== SUPPLIED MATERIAL

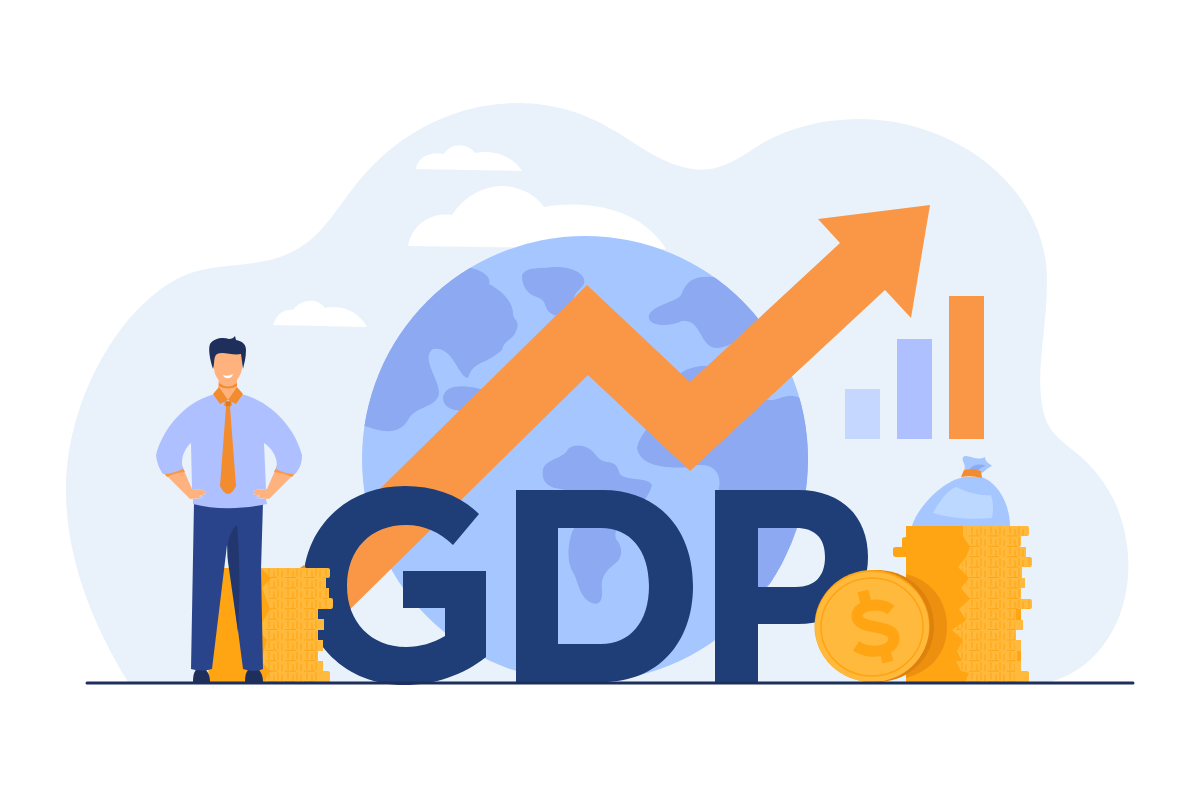
<!DOCTYPE html>
<html lang="en">
<head>
<meta charset="utf-8">
<title>GDP growth</title>
<style>
:root{--paper:#fff;--sky:#e9f2fa;--ocean:#a6c6ff;--land:#8ca9f2;--orange:#fa9746;--navy:#1f3e78;--ink:#1f2f5c;--trouser:#2a448b;--trouser-shade:#22376f;--shirt:#aec0ff;--shirt-light:#c5d6ff;--skin:#ffb27d;--tie:#f28c2e;--gold:#ffa412;--gold-light:#ffb93c;--gold-deep:#ee900f;--gold-edge:#dd820c;--bag-light:#bcd8ff}
html,body{margin:0;background:var(--paper);overflow:hidden}
svg{display:block;width:1200px;height:800px}
.sky{fill:var(--sky)}.cloud{fill:#fff}.ocean{fill:var(--ocean)}.land{fill:var(--land)}
.orange{fill:var(--orange)}.letters{fill:var(--navy);fill-rule:evenodd}
.gold{fill:var(--gold)}.gold-light{fill:var(--gold-light)}.gold-deep{fill:var(--gold-deep)}.gold-edge{fill:var(--gold-edge)}
.shirt{fill:var(--shirt)}.skin{fill:var(--skin)}.tie{fill:var(--tie)}.ink{fill:var(--ink)}
.trouser{fill:var(--trouser)}.trouser-shade{fill:var(--trouser-shade)}
.ridge{stroke:var(--gold);stroke-width:1;fill:none}
.ridges{fill:url(#ridges)}
</style>
</head>
<body>
<svg viewBox="0 0 1200 800" role="img" aria-label="GDP: a man in a tie beside the globe, a rising arrow, a bar chart and stacks of coins">
<defs>
  <clipPath id="globe-clip"><circle cx="585" cy="459" r="223"/></clipPath>
  <pattern id="ridges" width="19" height="10.4" patternUnits="userSpaceOnUse" y="526">
    <path class="ridge" d="M3 1V8M8 3V10M12 1V9M16 3V10M0 10H11"/>
  </pattern>
</defs>

<path class="sky" d="M128 682C90 620 66 555 66 490C66 400 120 305 183 276C225 257 275 276 318 233C345 205 353 178 396 145C438 113 482 103 520 103C575 104 610 127 640 147C690 178 715 175 750 151C786 126 826 119 862 119C960 121 1047 190 1047 280C1047 330 1036 365 1042 405C1049 450 1083 440 1114 500C1150 580 1115 665 1050 682Z"/>

<g class="cloud" id="clouds">
  <path d="M416 169C417 158 430 151 444 154C450 143 467 142 475 153C495 149 515 158 522 171Z"/>
  <path d="M408 246C412 225 430 212 452 215C465 195 485 186 503 186C522 187 537 196 544 207C600 198 645 215 666 249Z"/>
  <path d="M273 325C277 313 285 309 293 310C302 298 318 298 325 308C345 304 360 314 367 327Z"/>
</g>

<g id="globe">
  <circle class="ocean" cx="585" cy="459" r="223"/>
  <g class="land" clip-path="url(#globe-clip)">
    <path d="M460 266C480 268 492 276 489 284C503 291 513 303 513 313C513 321 521 320 516 331C513 340 504 340 502 350C484 366 474 360 468 378C458 377 453 345 433 349C420 358 440 380 439 394C436 408 415 406 408 420C400 434 385 433 368 427L340 420V260Z"/>
    <path d="M522 275C527 266 541 269 553 267C574 266 587 275 584 284C580 290 574 292 573 302C569 312 559 319 552 314C543 309 548 302 539 298C527 294 522 287 522 275Z"/>
    <path d="M720 278C696 274 687 280 682 293C680 302 655 303 649 315C646 326 668 328 682 321C702 319 699 346 716 348C726 348 729 343 740 342L770 320Z"/>
    <path d="M443 397C446 384 464 385 480 389C500 392 508 385 515 394C522 405 500 408 498 420C496 431 511 430 509 445C495 458 483 425 470 413C459 409 443 412 443 397Z"/>
    <path d="M802 399C788 391 781 400 770 400C755 400 755 385 740 374C715 362 685 362 673 382C667 412 640 430 637 448C640 466 665 469 690 467C712 460 724 473 718 492C712 530 745 535 757 592C786 580 781 548 805 525L820 400Z"/>
    <path d="M543 469C546 459 565 458 568 449C573 444 583 445 588 448C596 452 597 461 607 462C620 463 617 471 621 475C628 481 648 477 652 485C649 498 637 507 634 518C620 523 613 530 616 539C622 546 623 554 618 561C607 570 600 576 602 590C603 600 599 606 592 603C580 598 579 585 574 574C567 564 567 547 572 532C580 520 578 510 573 499C570 486 558 491 550 486C543 482 542 476 543 469Z"/>
  </g>
</g>

<polygon id="growth-arrow" class="orange" points="330,538 587,285 690,382 840,243 818,219 930,205 911,318 885,290 690,471 588,375 330,629"/>

<g id="gdp-lettering" class="letters">
  <path d="M479 514C461 496 435 486 405 486C346 486 303 528 303 586C303 643 346 685 404 685C434 685 464 675 486 657V571H403V608H445V636C433 643 420 647 406 647C371 647 347 622 347 586C347 549 371 525 406 525C424 525 440 532 453 545Z"/>
  <path d="M516 490H603C657 490 693 528 693 586C693 644 657 682 603 682H516ZM558 528V644H601C630 644 649 622 649 586C649 550 630 528 601 528Z"/>
  <path d="M715 490H798C841 490 868 516 868 557C868 598 841 624 798 624H758V682H715ZM758 528V587H796C815 587 825 576 825 557C825 538 815 528 796 528Z"/>
</g>

<g id="bar-chart">
  <rect x="845" y="389" width="35" height="50" fill="var(--shirt-light)"/>
  <rect x="897" y="339" width="35" height="100" fill="var(--shirt)"/>
  <rect class="orange" x="949" y="296" width="35" height="143"/>
</g>

<g id="money-bag">
  <path class="ocean" d="M912 526C917 508 942 481 964 477H981C998 482 1010 505 1010 526Z"/>
  <path fill="var(--bag-light)" d="M933 513C940 500 948 490 956 487C968 493 982 496 991 495C994 505 993 512 992 518C970 520 950 518 933 513Z"/>
  <path class="ocean" d="M964 471C967 464 961 462 963 457C968 453 976 462 985 457C985 462 989 463 992 466C986 468 985 473 980 473Z"/>
  <path class="land" d="M969 471C971 465 979 463 986 466C980 467 978 471 977 472Z"/>
  <path class="tie" d="M964 470Q972 468 981 471L982 478Q971 475 961 477Z"/>
</g>

<g id="tall-coin-stack">
  <path class="gold" d="M906 526H980V682H906V557H896Q893 557 893 554V549Q893 547 896 547H902V539Q902 537 906 537Z"/>
  <path id="tall-stack-light" class="gold-light" d="M963 526H1027Q1029 526 1029 528V534Q1029 536 1027 536H1021V545Q1021 547 1019 547H1026V557H1030Q1032 557 1032 559V565Q1032 567 1030 567H1022V578H1025V588H1021V599H1030Q1032 599 1032 601V607Q1032 609 1030 609H1016V620H1023V630H1016V640H1021V651H1017V661H1021V671H1027Q1029 671 1029 673V682H965L969 673L961 671L956 661H962L957 651L963 640L952 630L966 620L959 609L970 599L961 588L969 578L958 567L966 557L970 547L963 536Z"/>
  <path class="ridges" d="M966 526H1027V536H1020V547H1025V557H1030V567H1021V588H1020V599H1030V609H1015V682H967L958 661L960 640L956 630L970 599L961 567L968 547Z"/>
  <path class="gold" d="M1016 609H1021V620H1016ZM1017 651H1021V661H1017Z"/>
  <path class="gold-deep" d="M906 574C933 581 947 602 947 627C947 652 932 671 906 678Z"/>
</g>

<g id="dollar-coin">
  <path class="gold-edge" d="M872 570H880C912 572 934 596 934 626C934 656 912 680 880 682H872Z"/>
  <ellipse class="gold" cx="872" cy="626" rx="57.5" ry="56"/>
  <ellipse class="gold-light" cx="872" cy="627" rx="57" ry="55"/>
  <ellipse cx="872" cy="627" rx="51" ry="49" fill="none" stroke="var(--gold)" stroke-width="1.5"/>
  <path d="M891 610C881 602 857 604 857 616C857 631 894 623 894 638C894 652 870 655 856 646M863 591L867 608M884 648L888 662" fill="none" stroke="var(--gold)" stroke-width="11"/>
</g>

<g id="short-coin-stack">
  <path class="gold" d="M212 568H280V682H208Z"/>
  <path class="gold-light" d="M261 568H328Q330 568 330 570V576Q330 578 328 578H326V588H329V598H331Q333 598 333 600V606Q333 609 331 609H318V619H324V630H318V640H323V651H318V661H323V671H328Q330 671 330 673V682H264L270 671L261 661L267 640L258 630L270 609L262 588L271 578Z"/>
  <path class="ridges" d="M267 568H328V578H325V588H328V609H317V682H267L264 640L270 609Z"/>
  <path class="tie" d="M300 568L304 565L306 568Z"/>
</g>

<g id="businessman">
  <g id="shoes" class="ink">
    <path d="M193 682C193 673 195 668 201 668C207 668 210 675 210 682Z"/>
    <path d="M245 682C245 673 247 668 254 668C260 668 263 675 263 682Z"/>
  </g>
  <path class="trouser" d="M194 502H263L261 570L263 669Q254 673 243 669L227 545L212 669Q202 672 191 669Z"/>
  <path class="trouser-shade" d="M237 525C228 532 226 548 228 562L238 632C240 595 240 560 237 525Z"/>
  <g id="forearms" class="skin">
    <path id="forearm" d="M162 471L182 466L192 489L204 490L206 494L199 496L204 498L190 499Z"/>
    <use href="#forearm" transform="matrix(-1 0 0 1 459 0)"/>
    <path class="orange" d="M162 471L182 466L185 472Q175 473 167 477ZM297 471L277 466L274 472Q284 473 292 477Z"/>
  </g>
  <path class="shirt" d="M215 394C183 402 162 431 156 455C157 464 160 470 163 474Q172 474 183 469C180 460 184 449 191 443L192 489L204 490L206 494L200 496L204 498L193 499V504C215 510 245 509 267 504L266 499L255 498L259 496L253 494L255 490L266 489L264 443C273 449 279 460 276 469Q285 474 295 474C299 470 302 464 302 455C296 431 274 402 241 394L228 401Z"/>
  <path class="skin" d="M219 374H237V390L228 401L218 390Z"/>
  <path class="tie" d="M219 383Q228 390 237 383V386Q228 391 219 386Z"/>
  <path class="skin" d="M212 352H244L242 369C240 378 235 384 228 384C221 384 215 378 214 369Z"/>
  <path class="ink" d="M213 369C210 360 208 349 210 344C214 338 223 337 229 339Q233 339 235 336L236 340C242 341 246 344 246 350C246 358 244 364 243 369L241 354C233 356 223 351 217 354C213 357 215 364 213 369Z"/>
  <path d="M223 375Q228 377 233 374C232 379 225 380 223 375Z" fill="#fff"/>
  <path class="tie" d="M213 394L219 387L228 400L237 387L243 394L236 404L228 400L220 404Z"/>
  <path class="tie" d="M225 401H231L232 405L230 407L236 486Q232 494 228 494Q224 494 220 486L226 407L224 405Z"/>
  <path d="M226 402H231L230 406H226Z" fill="#df7a1d"/>
</g>

<line id="ground" x1="87" y1="683" x2="1133" y2="683" stroke="var(--ink)" stroke-width="3" stroke-linecap="round"/>
</svg>
</body>
</html>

====

WHAT IS EXPECTED:
Check each line of the data for "chart". Copy the lines where it turns up.

TASK RESULT:
<svg viewBox="0 0 1200 800" role="img" aria-label="GDP: a man in a tie beside the globe, a rising arrow, a bar chart and stacks of coins">
<g id="bar-chart">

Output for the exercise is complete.